| DIRECTIONS FOR THIS TASK |
I'd like every line from the material below that has "amet" in it.
======== AVAILABLE DATA
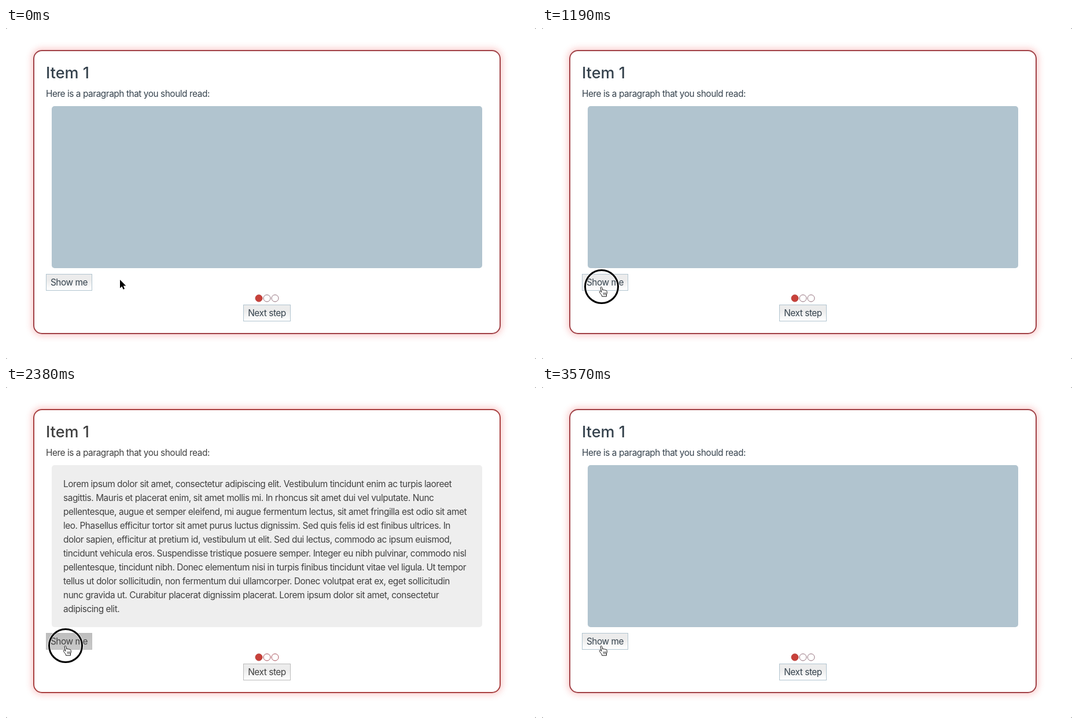
An HTML page that plays this animation: 916x572 px, repeating every 4.06 s.

```html
<!DOCTYPE html>
<html lang="en">
<head>
<meta charset="utf-8">
<title>Show me</title>
<style>
html, body { margin: 0; width: 100%; height: 100%; overflow: hidden; background: #fff; }
#stage {
  --ink: #35424d; --line: #b1c4cf; --edge: #a14146; --ring: #93707c; --panel: #b1c4cf;
  position: relative; width: 916px; height: 572px; overflow: hidden; background: #fff;
  font: 400 15.4px/24px Inter, Roboto, sans-serif; letter-spacing: -.445px; color: var(--ink);
}
#stage.open { --ink: #404040; --line: #bbb; --edge: #a94040; --ring: #a9505a; --panel: #eee; }
#stage > * { position: absolute; box-sizing: border-box; margin: 0; white-space: nowrap; }
.card {
  left: 47px; top: 38px; width: 808px; height: 491px; border: 2px solid var(--edge);
  border-radius: 15px; box-shadow: 0 0 11px 3px rgba(240, 60, 60, .25);
}
h3 { left: 69px; top: 61px; font-size: 27px; font-weight: 500; line-height: 34px; letter-spacing: 0; }
.intro { left: 69px; top: 102px; }
.panel {
  left: 79px; top: 135px; width: 744px; height: 280px; padding: 21px 20px;
  border-radius: 5px; background: var(--panel);
}
.panel span { visibility: hidden; white-space: pre; }
.open .panel span { visibility: visible; }
.button {
  height: 29px; line-height: 27px; text-align: center; border: 1px solid var(--line);
  background: linear-gradient(#ececec 35%, #fff);
}
.show { left: 69px; top: 425px; width: 80px; }
.open .show { background: linear-gradient(#bebebe, #c9c9c9); }
.next { left: 410px; top: 478px; width: 82px; }
svg { left: 0; top: 0; }
.dots circle { fill: #fff; stroke: var(--ring); }
.dots circle:first-child { fill: #c8413a; stroke: #b8403c; }
</style>
</head>
<body>
<div id="stage">
  <div class="card"></div>
  <h3>Item 1</h3>
  <p class="intro">Here is a paragraph that you should read:</p>
  <div class="panel"><span>Lorem ipsum dolor sit amet, consectetur adipiscing elit. Vestibulum tincidunt enim ac turpis laoreet
sagittis. Mauris et placerat enim, sit amet mollis mi. In rhoncus sit amet dui vel vulputate. Nunc
pellentesque, augue et semper eleifend, mi augue fermentum lectus, sit amet fringilla est odio sit amet
leo. Phasellus efficitur tortor sit amet purus luctus dignissim. Sed quis felis id est finibus ultrices. In
dolor sapien, efficitur at pretium id, vestibulum ut elit. Sed dui lectus, commodo ac ipsum euismod,
tincidunt vehicula eros. Suspendisse tristique posuere semper. Integer eu nibh pulvinar, commodo nisl
pellentesque, tincidunt nibh. Donec elementum nisi in turpis finibus tincidunt vitae vel ligula. Ut tempor
tellus ut dolor sollicitudin, non fermentum dui ullamcorper. Donec volutpat erat ex, eget sollicitudin
nunc gravida ut. Curabitur placerat dignissim placerat. Lorem ipsum dolor sit amet, consectetur
adipiscing elit.</span></div>
  <div class="button show">Show me</div>
  <div class="button next">Next step</div>
  <svg width="916" height="572" fill="none">
    <path d="M0 0H2L0 2ZM916 0H914L916 2ZM0 572H2L0 570ZM916 572H914L916 570Z" fill="#999"/>
    <g class="dots">
      <circle cx="437" cy="467" r="6"/>
      <circle cx="451" cy="467" r="6"/>
      <circle cx="465" cy="467" r="6"/>
    </g>
    <g id="click">
      <circle cx="103" cy="447" r="28.5" stroke="#fff" stroke-width="4.6"/>
      <circle cx="103" cy="447" r="28.5" stroke="#000" stroke-width="3"/>
    </g>
    <path id="arrow" d="M0 0V14.5L3.4 11.4L5.7 16.8L8 15.8L5.7 10.6H10.3Z"
      fill="#000" stroke="#fff" stroke-width="1.4" paint-order="stroke"/>
    <g id="hand" stroke="#111" stroke-linejoin="round" stroke-linecap="round">
      <path fill="#fff" d="M4.6 16.5C4.4 14.4 2.7 13 1.2 10.8C.2 9.3 0 8.3 .8 7.8
        C1.8 7.2 2.9 8.3 3.9 9.5L2.4 3C2 1.4 2.3 .6 3.1 .5C4 .3 4.6 1 4.9 2.2L5.9 6.2
        C6.1 5 8 5 8.4 6.4C8.9 5.4 10.4 5.6 10.9 6.9C11.6 6.2 12.9 6.6 13.2 8.2
        C13.7 10.5 13.3 12.4 12.4 14L12.5 16.5Z"/>
      <path stroke-width=".8" d="M7.1 10.6L7.6 13.8M9.2 10.5L9.5 13.8M11.2 10.4L11.3 13.8"/>
    </g>
  </svg>
</div>
<script>
const LOOP = 4060, STEP = 70;
const PRESS = 1120, OPEN = 1260, CLOSE = 3430, HAND = 770;

// Pointer tip, one point per step from zero
const path = [
  [197, 435], [194, 436], [186, 440], [174, 447], [160, 455], [145, 462], [129, 467],
  [114, 470], [103, 470], [100, 466], [100, 460], [101, 452], [103, 447]
];

const el = id => document.getElementById(id);
const stage = el('stage'), click = el('click'), arrow = el('arrow'), hand = el('hand');
const show = (node, on) => node.setAttribute('visibility', on ? 'visible' : 'hidden');
const place = (node, x, y) => node.setAttribute('transform', `translate(${x} ${y})`);

function draw(now) {
  const t = now % LOOP;
  const [x, y] = path[Math.min(Math.floor(t / STEP), path.length - 1)];
  stage.classList.toggle('open', t >= OPEN && t < CLOSE);
  show(click, t >= PRESS && t < CLOSE);
  show(arrow, t < HAND);
  show(hand, t >= HAND);
  place(arrow, x, y);
  place(hand, x - 4, y);
}

const start = performance.now();
function tick() {
  draw(performance.now() - start);
  requestAnimationFrame(tick);
}
tick();
</script>
</body>
</html>
```
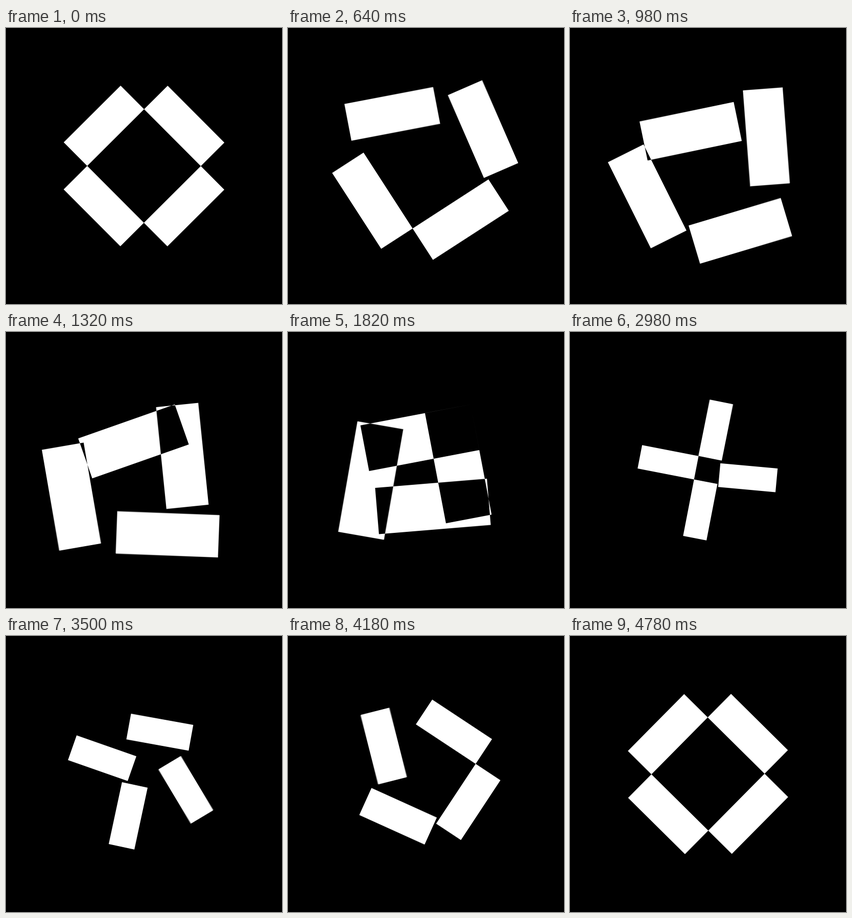
Animation of 540x540 px, one loop 4800 ms. Source, as an HTML page with a canvas:

```html
<!DOCTYPE html>
<html lang="en">
<head>
<meta charset="utf-8">
<title>Four bars</title>
<style>
  html, body { margin: 0; height: 100%; overflow: hidden; background: #000; }
  canvas { display: block; }
</style>
</head>
<body>
<canvas id="stage" width="540" height="540"></canvas>
<script>
const ctx = document.getElementById('stage').getContext('2d');

const LOOP = 4800, HALF = LOOP / 2;
const DELAY = 330, MOVE = HALF - 3 * DELAY;
const RATIO = 1 + Math.SQRT2;              // bar proportion and zoom per loop
const LENGTH = 157, WIDTH = LENGTH / RATIO;
const OUTER = LENGTH / Math.SQRT2, INNER = WIDTH / Math.SQRT2;
const SAMPLES = 5, SHUTTER = 12;           // motion blur, ms

const rad = deg => deg * Math.PI / 180;
const clamp = x => Math.min(1, Math.max(0, x));
const ease = x => x < 0.5 ? 8 * x ** 4 : 1 - 8 * (1 - x) ** 4;
const bump = x => Math.sin(Math.PI * x) ** 2;

function addBar(i, time, closing) {
  const q = clamp((time - i * DELAY) / MOVE);
  const radius = closing ? OUTER + (INNER - OUTER) * ease(q) + 20 * bump(q) : OUTER;
  const turn = closing ? 22.5 * bump(q) : 90 * ease(q) - 90 - 22.5 * bump(q);
  ctx.save();
  ctx.rotate(rad(90 * i - 135));
  ctx.translate(radius, 0);
  ctx.rotate(rad(turn));
  ctx.rect(-WIDTH / 2, -LENGTH / 2, WIDTH, LENGTH);
  ctx.restore();
}

// The large frame of bars leaves the same cross as the small bars that follow.
function drawBars(ms) {
  const t = ms % LOOP, closing = t < HALF;
  const zoom = RATIO ** (t / LOOP - (closing ? 0 : 1));
  ctx.save();
  ctx.translate(270, 270);
  ctx.rotate(rad(90 * t / LOOP));
  ctx.scale(zoom, zoom);
  ctx.beginPath();
  for (let i = 0; i < 4; i++) addBar(i, t % HALF, closing);
  ctx.fill('evenodd');
  ctx.restore();
}

function draw(now) {
  ctx.globalCompositeOperation = 'source-over';
  ctx.fillStyle = '#000';
  ctx.fillRect(0, 0, 540, 540);
  ctx.globalCompositeOperation = 'lighter';
  ctx.fillStyle = '#333';                  // five samples add up to white
  for (let k = 0; k < SAMPLES; k++) drawBars(now + k * SHUTTER / SAMPLES);
}

let start;
function tick(now) {
  start ??= now;
  draw(now - start);
  requestAnimationFrame(tick);
}
draw(0);
requestAnimationFrame(tick);
</script>
</body>
</html>
```
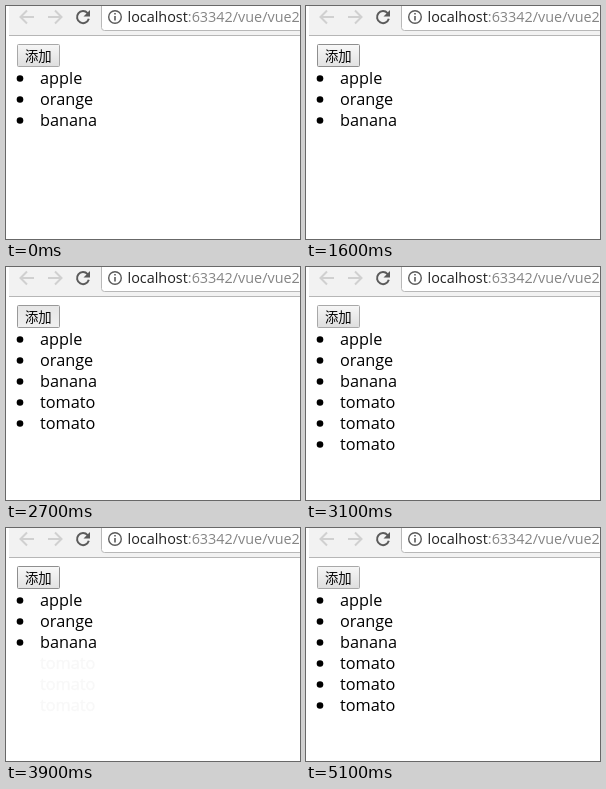
These frames come from a looping animation (294 by 233 pixels, 5.7 s). An HTML page:

```html
<!DOCTYPE html>
<html lang="zh-CN">
<head>
<meta charset="utf-8">
<title>List demo</title>
<style>
  html, body { margin: 0; width: 100%; height: 100%; overflow: hidden; background: #fff; }
  svg { display: block; width: 294px; height: 233px; }
  .url { font: 14.4px "Open Sans", "Noto Sans", sans-serif; }
  .item { font: 16.3px "Open Sans", "Noto Sans", sans-serif; }
  .label { font: 300 13.33px "Noto Sans CJK SC", "Noto Sans CJK", sans-serif; }
  .ghost { fill: #f7f7f7; stroke: #f9f9f9; stroke-width: .6; }
  .line { fill: none; stroke-width: 2; }
</style>
</head>
<body>
<svg viewBox="0 0 294 233">
  <defs>
    <linearGradient id="face" x2="0" y2="1">
      <stop id="faceTop"/>
      <stop id="faceBottom" offset="1"/>
    </linearGradient>
  </defs>

  <rect x="3" width="291" height="29" fill="#f2f2f2"/>
  <circle id="ripple" cx="77" cy="11"/>
  <path d="M3 29.5H294" stroke="#b6b6b6"/>
  <g class="line" stroke="#d0d0d0">
    <path d="M28 11H15M21 4.5L14.5 11L21 17.5"/>
    <path d="M42 11H55M49 4.5L55.5 11L49 17.5"/>
  </g>
  <path class="line" stroke="#5a5a5a" d="M81.6 7.2A6 6 0 1 0 82.8 12.8"/>
  <path fill="#5a5a5a" d="M84 4V10.5H77.5Z"/>
  <rect x="95.5" y="-6.5" width="210" height="31" rx="3" fill="#fff" stroke="#b8b8b8"/>
  <circle cx="109" cy="11" r="6.3" fill="none" stroke="#5a5a5a" stroke-width="1.4"/>
  <path d="M109 10V14.5M109 7V8.6" stroke="#5a5a5a" stroke-width="1.6"/>
  <text class="url" x="121.5" y="16" fill="#222">localhost<tspan fill="#858585">:63342/vue/vue2</tspan></text>

  <rect id="button" x="11.5" y="38.5" width="42" height="22" rx="1" fill="url(#face)"/>
  <text class="label" x="19" y="54.5">添加</text>
  <g id="list"></g>
</svg>
<script>
  const LOOP = 5700, FIRST_BASELINE = 78, ROW = 21;
  const byId = id => document.getElementById(id);

  // Each track is a list of [start time, value]; values hold until the next step.
  const rippleTrack = [
    [0, null], [600, [12, '#e4e4e4']], [800, [14, '#dedede']], [900, [16, '#dadada']],
    [1000, [16.5, '#dadada']], [1100, null],
    [3400, [12, '#e4e4e4']], [3600, [16, '#dadada']], [3700, null]
  ];
  const buttonTrack = [
    [0, 'normal'], [1600, 'hover'], [1800, 'pressed'], [2000, 'hover'], [2300, 'pressed'],
    [2400, 'hover'], [2700, 'pressed'], [2900, 'hover'], [3100, 'normal'],
    [3900, 'hover'], [4100, 'pressed'], [4200, 'hover'], [4400, 'pressed'],
    [4500, 'hover'], [4900, 'pressed'], [5000, 'hover'], [5100, 'normal']
  ];
  const countTrack = [
    [0, 3], [2000, 4], [2400, 5], [2900, 6], [3700, 3], [4200, 4], [4500, 5], [5000, 6]
  ];
  const buttonLooks = {
    normal: ['#f6f6f6', '#dedede', '#a8a8a8'],
    hover: ['#f8f8f8', '#e2e2e2', '#8e8e8e'],
    pressed: ['#e6e6e6', '#f0f0f0', '#999']
  };

  const valueAt = (track, t) => track.filter(([start]) => start <= t).pop()[1];

  const words = ['apple', 'orange', 'banana', 'tomato', 'tomato', 'tomato'];
  byId('list').innerHTML = words.map((word, i) => {
    const y = FIRST_BASELINE + i * ROW;
    return `<g><circle cx="14" cy="${y - 5.5}" r="3.3"/><text class="item" x="34" y="${y}">${word}</text></g>`;
  }).join('');
  const rows = [...byId('list').children];

  function draw(t) {
    const ripple = valueAt(rippleTrack, t);
    byId('ripple').setAttribute('r', ripple ? ripple[0] : 0);
    byId('ripple').setAttribute('fill', ripple ? ripple[1] : 'none');

    const [top, bottom, border] = buttonLooks[valueAt(buttonTrack, t)];
    byId('faceTop').setAttribute('stop-color', top);
    byId('faceBottom').setAttribute('stop-color', bottom);
    byId('button').setAttribute('stroke', border);

    const count = valueAt(countTrack, t);
    rows.forEach((row, i) => {
      const shown = i < count;
      const faint = !shown && t >= 3700;
      row.style.display = shown || faint ? '' : 'none';
      row.firstChild.style.display = shown ? '' : 'none';
      row.lastChild.classList.toggle('ghost', faint);
    });
  }

  const begin = performance.now();
  function tick() {
    draw((performance.now() - begin) % LOOP);
    requestAnimationFrame(tick);
  }
  tick();
</script>
</body>
</html>
```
================
| SOLUTION TO THIS TASK |
  <div class="panel"><span>Lorem ipsum dolor sit amet, consectetur adipiscing elit. Vestibulum tincidunt enim ac turpis laoreet
sagittis. Mauris et placerat enim, sit amet mollis mi. In rhoncus sit amet dui vel vulputate. Nunc
pellentesque, augue et semper eleifend, mi augue fermentum lectus, sit amet fringilla est odio sit amet
leo. Phasellus efficitur tortor sit amet purus luctus dignissim. Sed quis felis id est finibus ultrices. In
nunc gravida ut. Curabitur placerat dignissim placerat. Lorem ipsum dolor sit amet, consectetur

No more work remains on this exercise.